He's a big time scorer averaging 18.5 points on a team where Jabari Parker is getting the majority of the attention on offense. He can hit from deep 3-point range, finishes inside, makes midrange jumpers, and gets to the free throw line where he's money. If he can put on some muscle and fill his frame out, it's hard to imagine a defender stopping this lethal lefty.
Zach LaVine, UCLA: I know he's considered to be more of a point guard prospect than a shooting guard, but I don't really see him being more of a point at the next level. He'll need to add some muscle to handle the 2-guard in the NBA, but his propensity for scoring makes him such a deadly option with the ball. Maybe he's a combo guard or a scoring lead guard. It probably doesn't matter what you call him, just give him the ball and let him go to work. Perhaps the point guard distinction/background will make him impossible to guard when he makes the jump.
Star role playing shooting guards
Gary Harris, Michigan State: I was big on Harris entering this season because of his fantastic freshman year with the Spartans. His poor outside shooting has worried me a bit to begin this season but his shooting form makes me believe it will be successful long-term. My biggest question with him is can he be a good enough playmaker for himself and others to be more than a great role player at the next level. If his ceiling is Klay Thompson, that's not a bad thing at all. You can be a star role player and be lauded for your impact. It just gives you a lower ceiling than maybe you initially thought Harris had. He's still a big scorer.

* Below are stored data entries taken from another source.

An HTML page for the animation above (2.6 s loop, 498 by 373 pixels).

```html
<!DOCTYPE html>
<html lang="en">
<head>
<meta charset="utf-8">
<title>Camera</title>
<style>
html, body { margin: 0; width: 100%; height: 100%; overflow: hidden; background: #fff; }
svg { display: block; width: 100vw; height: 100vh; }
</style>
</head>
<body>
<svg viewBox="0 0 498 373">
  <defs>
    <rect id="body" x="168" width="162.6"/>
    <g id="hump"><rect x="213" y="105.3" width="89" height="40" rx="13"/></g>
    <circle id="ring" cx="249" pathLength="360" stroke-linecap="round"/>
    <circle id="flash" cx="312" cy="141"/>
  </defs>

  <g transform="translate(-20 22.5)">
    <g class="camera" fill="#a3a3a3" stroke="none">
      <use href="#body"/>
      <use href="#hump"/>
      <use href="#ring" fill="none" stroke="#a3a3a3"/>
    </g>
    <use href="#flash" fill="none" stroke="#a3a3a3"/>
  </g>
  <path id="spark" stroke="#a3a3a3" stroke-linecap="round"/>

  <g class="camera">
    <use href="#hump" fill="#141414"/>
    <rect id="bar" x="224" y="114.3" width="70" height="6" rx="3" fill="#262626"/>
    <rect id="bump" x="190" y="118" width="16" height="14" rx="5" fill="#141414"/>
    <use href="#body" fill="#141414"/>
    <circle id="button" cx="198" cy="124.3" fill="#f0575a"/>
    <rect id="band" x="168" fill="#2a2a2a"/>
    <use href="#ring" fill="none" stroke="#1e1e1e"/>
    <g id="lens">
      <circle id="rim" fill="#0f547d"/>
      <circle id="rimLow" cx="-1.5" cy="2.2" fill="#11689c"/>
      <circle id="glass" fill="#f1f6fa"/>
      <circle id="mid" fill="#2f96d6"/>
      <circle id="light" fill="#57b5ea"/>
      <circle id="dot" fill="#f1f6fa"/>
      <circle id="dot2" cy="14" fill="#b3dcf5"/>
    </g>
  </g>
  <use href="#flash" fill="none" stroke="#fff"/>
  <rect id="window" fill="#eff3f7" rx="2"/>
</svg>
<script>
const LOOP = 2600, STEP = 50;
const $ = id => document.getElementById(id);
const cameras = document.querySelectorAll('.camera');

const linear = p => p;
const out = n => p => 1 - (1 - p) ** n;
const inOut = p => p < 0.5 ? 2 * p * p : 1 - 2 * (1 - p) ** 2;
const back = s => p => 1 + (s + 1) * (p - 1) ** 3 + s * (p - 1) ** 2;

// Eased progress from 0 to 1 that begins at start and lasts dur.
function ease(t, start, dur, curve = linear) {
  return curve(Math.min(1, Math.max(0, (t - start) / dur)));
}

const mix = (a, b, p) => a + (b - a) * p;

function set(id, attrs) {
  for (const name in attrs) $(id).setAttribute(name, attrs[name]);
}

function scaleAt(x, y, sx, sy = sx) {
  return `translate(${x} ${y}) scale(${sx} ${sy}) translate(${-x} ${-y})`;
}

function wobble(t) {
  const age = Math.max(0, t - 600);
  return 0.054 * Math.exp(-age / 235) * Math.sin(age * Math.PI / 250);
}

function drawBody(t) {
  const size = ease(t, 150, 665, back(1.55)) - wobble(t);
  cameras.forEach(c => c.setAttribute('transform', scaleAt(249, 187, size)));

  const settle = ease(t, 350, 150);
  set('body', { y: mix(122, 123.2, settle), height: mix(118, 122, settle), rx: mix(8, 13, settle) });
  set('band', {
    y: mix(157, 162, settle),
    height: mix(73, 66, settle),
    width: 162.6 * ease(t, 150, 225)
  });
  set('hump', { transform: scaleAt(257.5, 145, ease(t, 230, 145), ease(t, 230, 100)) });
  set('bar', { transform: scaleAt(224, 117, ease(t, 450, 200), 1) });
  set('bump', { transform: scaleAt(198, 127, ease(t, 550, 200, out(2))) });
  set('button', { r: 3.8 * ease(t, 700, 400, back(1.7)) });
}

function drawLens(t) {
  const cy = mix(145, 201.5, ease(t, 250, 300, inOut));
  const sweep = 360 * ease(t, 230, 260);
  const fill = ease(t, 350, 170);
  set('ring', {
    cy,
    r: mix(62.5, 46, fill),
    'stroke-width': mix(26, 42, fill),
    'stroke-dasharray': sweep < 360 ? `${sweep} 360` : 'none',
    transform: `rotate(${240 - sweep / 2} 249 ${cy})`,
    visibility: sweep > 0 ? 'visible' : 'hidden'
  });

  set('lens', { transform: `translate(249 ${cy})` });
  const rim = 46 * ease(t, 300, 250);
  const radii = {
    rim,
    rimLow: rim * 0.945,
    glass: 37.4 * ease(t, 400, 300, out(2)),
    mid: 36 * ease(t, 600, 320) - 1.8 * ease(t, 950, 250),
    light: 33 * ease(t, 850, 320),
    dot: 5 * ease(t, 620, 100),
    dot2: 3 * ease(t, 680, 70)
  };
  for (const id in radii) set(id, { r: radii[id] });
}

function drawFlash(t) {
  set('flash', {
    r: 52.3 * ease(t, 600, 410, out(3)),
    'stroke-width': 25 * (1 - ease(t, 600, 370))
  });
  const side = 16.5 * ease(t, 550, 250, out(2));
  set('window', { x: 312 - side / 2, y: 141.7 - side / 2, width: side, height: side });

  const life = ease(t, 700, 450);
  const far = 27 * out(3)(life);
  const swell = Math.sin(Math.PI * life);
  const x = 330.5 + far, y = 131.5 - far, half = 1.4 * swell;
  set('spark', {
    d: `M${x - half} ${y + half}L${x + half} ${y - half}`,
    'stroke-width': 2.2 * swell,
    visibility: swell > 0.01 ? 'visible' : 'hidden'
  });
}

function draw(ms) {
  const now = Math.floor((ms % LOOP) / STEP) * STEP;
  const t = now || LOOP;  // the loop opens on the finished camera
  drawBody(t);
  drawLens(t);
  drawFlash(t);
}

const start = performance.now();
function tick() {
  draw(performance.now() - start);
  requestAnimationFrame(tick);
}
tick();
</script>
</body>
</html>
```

Jabari Bird, Cal-Berkeley: Gunner alert! Gunner alert! We may have a Jamal Crawford-level fan crush developing here with myself and Jabari Bird. He's down with an ankle injury but I've seen enough to know I love his game. He's the type of scorer you can see sliding into the sixth man role in the NBA and thriving. Not sure I'd want him as my scorer in a starting lineup but throw him into the second unit and watch him thrive. He's not the dribbler that Crawford is but who can say that anyway? Give him the ball and let him cook.
Nik Stauskas, Michigan: Speaking of scorers off the bench, Nik Stauskas could be the next NBA sniper that changes how defenses play a pick-and-roll when you're facing his team. He's so deadly from outside that it's impossible to leave him. He isn't a great athlete but he's quick enough to come off screens and be ready to fire once he receives the ball. His shooting stroke is perfect and his 44.5 percent from 3-point range in his college career will translate to the NBA three.
Spencer Dinwiddie, Colorado: The junior from Colorado isn't someone I trust to finish inside, which could really limit how he impacts the NBA level. However, his ability to score from downtown and midrange makes him a nightmare coming off of screens and spotting up. It's nice to know he bounced back from a down sophomore season in which his 3-point shooting dropped down from 43.8 percent his freshman season to 33.8 percent. He's back over 40 percent (41.9) and he's still showing great playmaking ability for others.
The sleeper of this shooting guard class?
P.J. Hairston, North Carolina: This man is the wild card on so many levels. We won't get to see his game this season at the college level after his eligibility was ended. He's doing the right thing though by trying to get into the D-League to show teams what he can do and that he isn't a personality problem. He'll have to prove his 3-point shooting is legitimate at the next level, but most importantly that he won't be a distraction off the court. Hairston has shown flashes of immense talent but will that be enough for him to be important at the NBA level? The lack of an answer to the question makes him a sleeper in both good and bad ways.